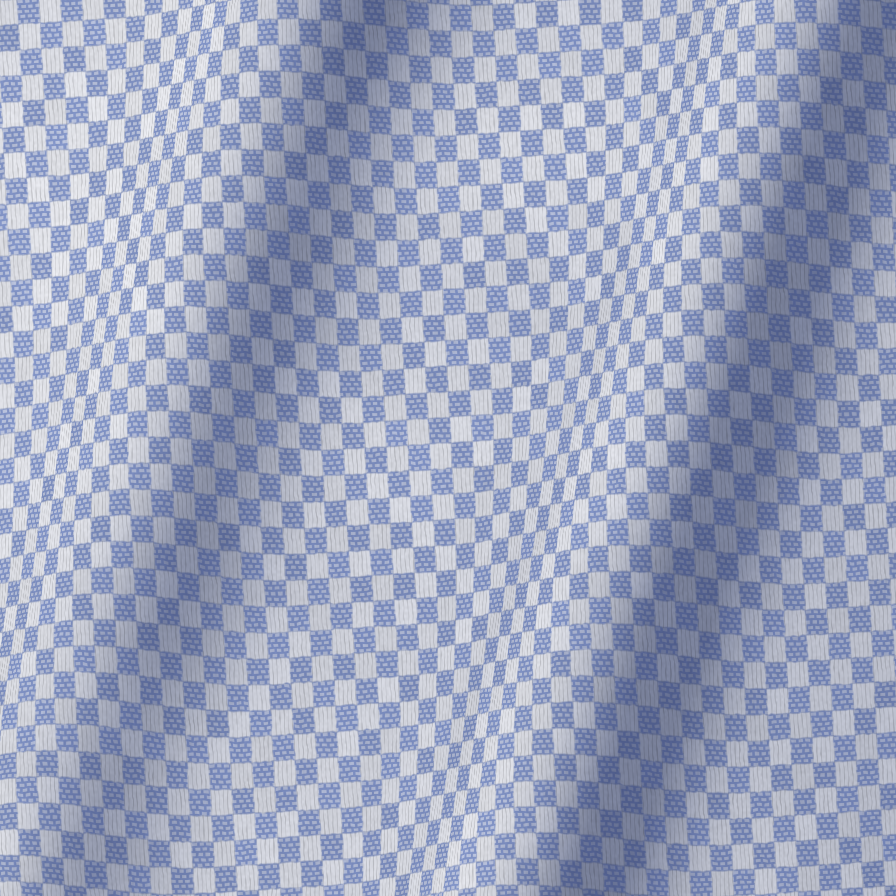
Reproduce this texture procedurally as a three.js fragment shader.

```glsl
varying vec2 vUv;

#define CHECKS vec2(41.5, 35.0)
#define FOLD_SLANT 0.33
#define COLUMN_LEAN 2.2
#define ROW_CLIMB 2.2
#define THREADS 5.0
#define WHITE_LIT vec3(0.89, 0.895, 0.915)
#define WHITE_SHADE vec3(0.48, 0.51, 0.61)
#define BLUE_LIT vec3(0.505, 0.575, 0.77)
#define BLUE_SHADE vec3(0.32, 0.375, 0.56)
#define WEAR 0.05

const float PI = 3.14159;

float hash(vec2 p) {
  vec3 q = fract(vec3(p.xyx) * 0.1031);
  q += dot(q, q.yzx + 33.33);
  return fract((q.x + q.y) * q.z);
}

float noise(vec2 p) {
  vec2 i = floor(p), f = fract(p);
  f = f * f * (3.0 - 2.0 * f);
  return mix(mix(hash(i), hash(i + vec2(1.0, 0.0)), f.x),
             mix(hash(i + vec2(0.0, 1.0)), hash(i + 1.0), f.x), f.y);
}

float bump(float x, float center, float width) {
  float d = (x - center) / width;
  return exp(-d * d);
}

float rise(float x, float center, float width) {
  return smoothstep(center - 0.5 * width, center + 0.5 * width, x);
}

// Position across the slanted folds
float foldCoord(vec2 uv) {
  return uv.x - FOLD_SLANT * uv.y + 0.015 * (noise(uv * 3.0 + 4.0) - 0.5);
}

// Cloth coordinates, one unit per check, squeezed along the ridges
vec2 clothCoord(vec2 uv, float s) {
  float ridges = rise(s, -0.10, 0.18) + rise(s, 0.46, 0.18);
  float cores = rise(s, -0.09, 0.07) + rise(s, 0.472, 0.07);
  float valleys = rise(s, 0.10, 0.26) + rise(s, 0.67, 0.26);
  vec2 cloth = CHECKS * uv;
  cloth.x += COLUMN_LEAN * uv.y + 1.9 * ridges + 1.1 * cores;
  cloth.y += valleys - 0.6 * ridges - ROW_CLIMB * uv.x;
  return cloth;
}

// Shadow amount: deep valleys, soft plateaus, bright ridge flanks
float foldShade(vec2 uv, float s) {
  float shade = mix(0.70, 1.0, uv.y) * bump(s, 0.09, 0.085);
  shade += 1.04 * bump(s, 0.65, 0.078);
  shade += 0.15 * rise(s, 0.15, 0.1) * (1.0 - rise(s, 0.44, 0.12));
  shade += 0.36 * rise(s, 0.69, 0.12);
  shade += 0.10 * bump(s, 0.46, 0.025);
  shade += 0.07 * (1.0 - rise(s, -0.18, 0.15));
  return clamp(shade + 0.14 * (noise(uv * 6.0) - 0.5), 0.0, 1.0);
}

void main() {
  float s = foldCoord(vUv);
  vec2 cloth = clothCoord(vUv, s);
  float shade = foldShade(vUv, s);

  // Checkerboard with softened, slightly frayed edges
  vec2 fray = vec2(noise(cloth * 5.0), noise(cloth * 5.0 + 31.0)) - 0.5;
  vec2 wave = sin(PI * (cloth + 0.06 * fray));
  vec2 side = smoothstep(-0.2, 0.2, wave);
  float blueCheck = side.x + side.y - 2.0 * side.x * side.y;

  // Uneven yarn
  vec2 yarn = cloth * THREADS;
  yarn += 0.3 * (vec2(noise(cloth * 3.0), noise(cloth * 3.0 + 17.0)) - 0.5);

  // White checks: upright yarns parted by thin grey grooves
  float groove = smoothstep(0.2, 1.0, cos(2.0 * PI * yarn.x));
  groove *= 0.3 + 0.7 * noise(vec2(floor(yarn.x + 0.5), cloth.y * 3.0));
  vec3 white = mix(WHITE_LIT, WHITE_SHADE, shade);
  vec3 whiteWeave = white * (1.0 - 0.14 * groove);

  // Blue checks: staggered pale dashes over blue yarns
  float row = floor(yarn.y);
  float along = cos(2.0 * PI * (yarn.x * 0.6 + 0.4 * row));
  float across = sin(PI * fract(yarn.y));
  float dash = smoothstep(-1.0, 0.1, along) * smoothstep(0.25, 0.9, across);
  vec3 blue = mix(BLUE_LIT, BLUE_SHADE, shade);
  vec3 blueWeave = mix(blue, white, 0.56 * dash);

  vec3 color = mix(whiteWeave, blueWeave, blueCheck);

  // Faint seams between rows of checks
  float seam = 1.0 - smoothstep(0.0, 0.2, abs(wave.y));
  color *= 1.0 - 0.03 * seam;

  // Variation between checks and fine fibre grain
  color *= 1.0 + WEAR * (hash(floor(cloth) + 60.0) - 0.5);
  color *= 1.0 + WEAR * (noise(cloth * vec2(11.0, 9.0)) - 0.5);

  gl_FragColor = vec4(clamp(color, 0.0, 1.0), 1.0);
}
```
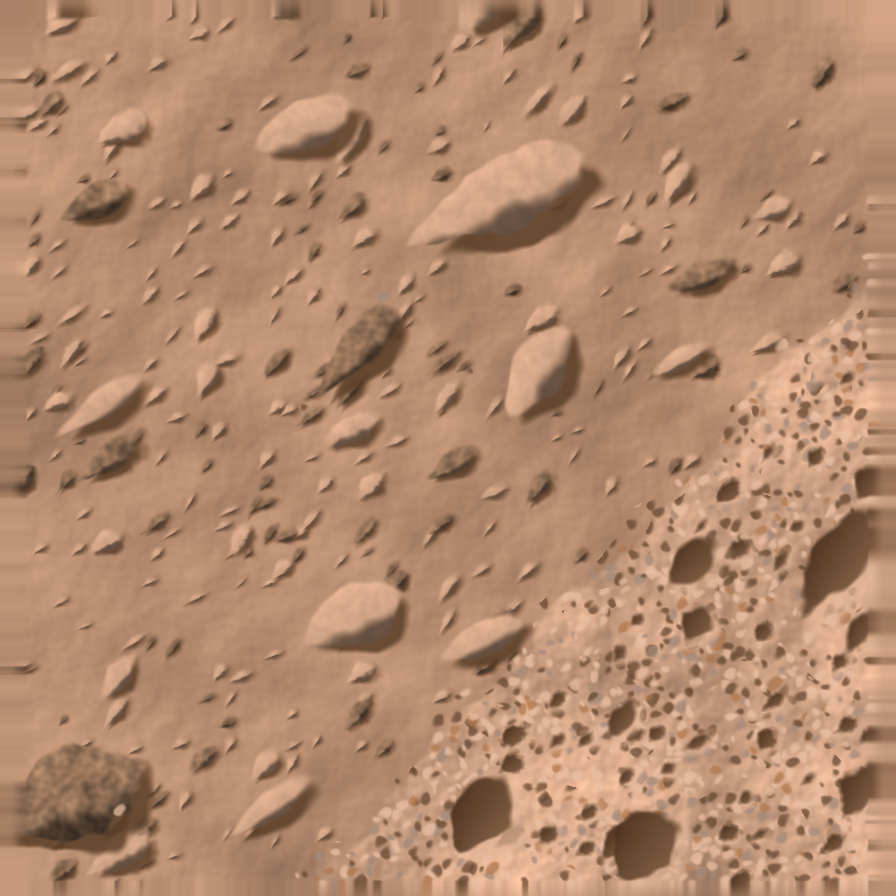
Reproduce this texture procedurally as a Shadertoy shader.

```glsl
// Dry reddish soil strewn with tapered stones, beside a pitted bank of coarse grit.

float hash(vec2 p) {
    vec3 q = fract(p.xyx * vec3(0.1031, 0.1030, 0.0973));
    q += dot(q, q.yzx + 33.33);
    return fract((q.x + q.y) * q.z);
}

vec2 hash2(vec2 p) { return vec2(hash(p), hash(p + 71.7)); }

float corner(vec2 cell, vec2 offset) {
    float a = 6.2832 * hash(cell);
    return dot(vec2(cos(a), sin(a)), offset);
}

// Gradient noise, roughly -0.7 to 0.7
float noise(vec2 p) {
    vec2 i = floor(p), f = p - i, e = vec2(1, 0);
    vec2 u = f * f * f * (f * (f * 6.0 - 15.0) + 10.0);
    return mix(mix(corner(i, f), corner(i + e, f - e), u.x),
               mix(corner(i + e.yx, f - e.yx), corner(i + 1.0, f - 1.0), u.x), u.y);
}

float height(vec2 p) {
    return noise(p * 17.0) + 0.5 * noise(p * 43.0 + 7.0) + 0.2 * noise(p * 105.0);
}

// Positive inside the grit bank at the lower right
float bankSide(vec2 p) {
    return (p.x - 0.33) * 1.08 - p.y + 0.05 * noise(p * 9.0) + 0.025 * noise(p * 34.0);
}

mat2 turned(float a) { return mat2(cos(a), -sin(a), sin(a), cos(a)); }

// Tapered blob: x = signed distance, y = position across its width
vec2 blob(vec2 q, float len, float wid, float taper) {
    float u = q.x / len;
    float v = q.y / (wid * max(1.0 + taper * u, 0.2));
    float r = pow(pow(abs(u), 1.5) + pow(abs(v), 1.5), 0.667);
    return vec2((r - 1.0) * wid, v);
}

// Stones on the open soil, lit from the upper left
vec3 addStones(vec3 col, vec2 p, float cells, float density) {
    vec2 s = p * cells, id = floor(s);
    float rough = 0.25 * noise(s * 3.5) + 0.14 * noise(s * 9.0);
    float grain = noise(p * vec2(55.0, 45.0)) + 0.6 * noise(p * 120.0);
    float soft = 0.003 * cells;
    for (int k = 0; k < 9; k++) {
        vec2 c = id + vec2(k % 3 - 1, k / 3 - 1), seed = c + cells * 3.1;
        vec2 center = c + 0.2 + 0.6 * hash2(seed + 5.0);
        vec2 place = center / cells;
        float crowd = density * (1.15 - 0.4 * place.x + 0.9 * noise(place * 4.0));
        if (hash(seed) > crowd || bankSide(place) > -0.25 / cells) continue;

        float size = mix(0.17, 0.47, hash(seed + 9.0));
        float wid = size * mix(0.3, 0.6, hash(seed + 13.0));
        float taper = mix(0.1, 0.7, hash(seed + 27.0));
        mat2 turn = turned(mix(0.4, 1.1, hash(seed + 17.0)));
        vec2 d = s - center;
        vec2 body = blob(turn * d, size, wid, taper);
        vec2 shade = blob(turn * (d - size * vec2(0.24, -0.16)), size * 0.9, wid, taper);
        body.x += rough * wid;
        shade.x += rough * wid;

        col = mix(col, vec3(0.35, 0.24, 0.15), 0.85 * smoothstep(1.5 * soft, -1.5 * soft, shade.x));
        float dull = step(0.66, hash(seed + 23.0));
        vec3 tint = mix(vec3(0.83, 0.65, 0.53), vec3(0.57, 0.44, 0.34), dull);
        tint *= 1.0 + grain * mix(0.08, 0.4, dull) + 0.08 * body.y;
        tint *= mix(0.52, 1.0, smoothstep(-0.7, -0.2, body.y + 1.4 * rough));
        col = mix(col, tint, smoothstep(soft, -soft, body.x));
    }
    return col;
}

// Shadowed hollows in the bank, with a bright far lip
vec3 addPits(vec3 col, vec2 p, float cells, float density) {
    vec2 s = p * cells, id = floor(s);
    float rough = 0.35 * noise(s * 3.0) + 0.2 * noise(s * 8.0);
    float soft = 0.0035 * cells;
    for (int k = 0; k < 9; k++) {
        vec2 c = id + vec2(k % 3 - 1, k / 3 - 1), seed = c + cells * 7.3;
        vec2 center = c + 0.2 + 0.6 * hash2(seed + 3.0);
        if (hash(seed) > density || bankSide(center / cells) < 0.35 / cells) continue;
        float size = mix(0.2, 0.42, hash(seed + 11.0));
        float wid = size * mix(0.42, 0.8, hash(seed + 15.0));
        mat2 turn = turned(mix(0.5, 1.1, hash(seed + 19.0)));
        vec2 d = s - center;
        vec2 pit = blob(turn * d, size, wid, 0.25);
        vec2 lip = blob(turn * (d - size * vec2(0.2, -0.25)), size, wid, 0.25);
        pit.x += rough * wid;
        lip.x += rough * wid;
        col = mix(col, vec3(0.89, 0.71, 0.59), 0.7 * smoothstep(3.0 * soft, -soft, lip.x));
        vec3 floorTint = mix(vec3(0.47, 0.34, 0.24), vec3(0.33, 0.22, 0.14), 0.6 + 0.6 * pit.y);
        col = mix(col, floorTint, 0.95 * smoothstep(soft, -soft, pit.x));
    }
    return col;
}

// Loose mixed grains: dark, grey, orange and pale
vec3 addGrit(vec3 col, vec2 p, float cells, float amount) {
    vec2 s = p * cells + 0.6 * noise(p * 60.0), id = floor(s);
    for (int k = 0; k < 9; k++) {
        vec2 c = id + vec2(k % 3 - 1, k / 3 - 1);
        float kind = hash(c + cells), r = mix(0.25, 0.6, hash(c + 41.0));
        float d = length(s - c - hash2(c + 29.0)) - r;
        vec3 tint = kind < 0.33 ? vec3(0.40, 0.28, 0.19) : kind < 0.46 ? vec3(0.64, 0.54, 0.48)
                  : kind < 0.55 ? vec3(0.69, 0.47, 0.31) : vec3(0.92, 0.75, 0.64);
        float present = step(hash(c + 53.0), 0.7 * amount);
        col = mix(col, tint, 0.75 * present * smoothstep(0.22, -0.22, d));
    }
    return col;
}

void mainImage(out vec4 fragColor, in vec2 fragCoord) {
    // Border strips smear the outermost soil outwards
    vec2 uv = fragCoord / iResolution.xy;
    vec2 p = clamp(uv, vec2(0.028, 0.016), vec2(0.97, 0.982));

    // Soil with soft relief, broad tone drifts and slanted wind streaks
    float relief = height(p) - height(p + vec2(-0.005, 0.0045));
    vec2 along = turned(0.8) * p;
    float drift = 0.17 * noise(p * 4.5) + 0.13 * noise(p * 11.0 + 3.0) + 0.09 * noise(along * vec2(9.0, 26.0));
    vec3 soil = vec3(0.715, 0.55, 0.44) * (1.0 + 0.17 * relief + drift);
    float side = bankSide(p);
    float bank = smoothstep(-0.006, 0.008, side);
    vec3 bankSoil = vec3(0.80, 0.625, 0.51) * (1.0 + 0.35 * relief + 1.3 * drift);
    vec3 col = mix(soil, bankSoil, bank);

    // Scattered stones, small to large
    col = addStones(col, p, 38.0, 0.22);
    col = addStones(col, p, 21.0, 0.32);
    col = addStones(col, p, 11.0, 0.30);
    col = addStones(col, p, 4.4, 0.75);

    // Grit and hollows of the bank
    float amount = smoothstep(-0.04, 0.04, side) * (0.85 + 0.8 * noise(p * 12.0));
    col = addGrit(col, p, 95.0, amount);
    col = addPits(col, p, 25.0, 0.34);
    col = addPits(col, p, 12.0, 0.42);
    col = addPits(col, p, 6.0, 0.52);

    // Fade the smears towards plain soil
    col = mix(col, soil, 0.6 * smoothstep(0.0, 0.018, length(uv - p)));
    fragColor = vec4(clamp(col, 0.0, 1.0), 1.0);
}
```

•••

Task instructions
The word to look for is "rise"; copy out every line of the entries that holds it.

Problem solution
float rise(float x, float center, float width) {
  float ridges = rise(s, -0.10, 0.18) + rise(s, 0.46, 0.18);
  float cores = rise(s, -0.09, 0.07) + rise(s, 0.472, 0.07);
  float valleys = rise(s, 0.10, 0.26) + rise(s, 0.67, 0.26);
  shade += 0.15 * rise(s, 0.15, 0.1) * (1.0 - rise(s, 0.44, 0.12));
  shade += 0.36 * rise(s, 0.69, 0.12);
  shade += 0.07 * (1.0 - rise(s, -0.18, 0.15));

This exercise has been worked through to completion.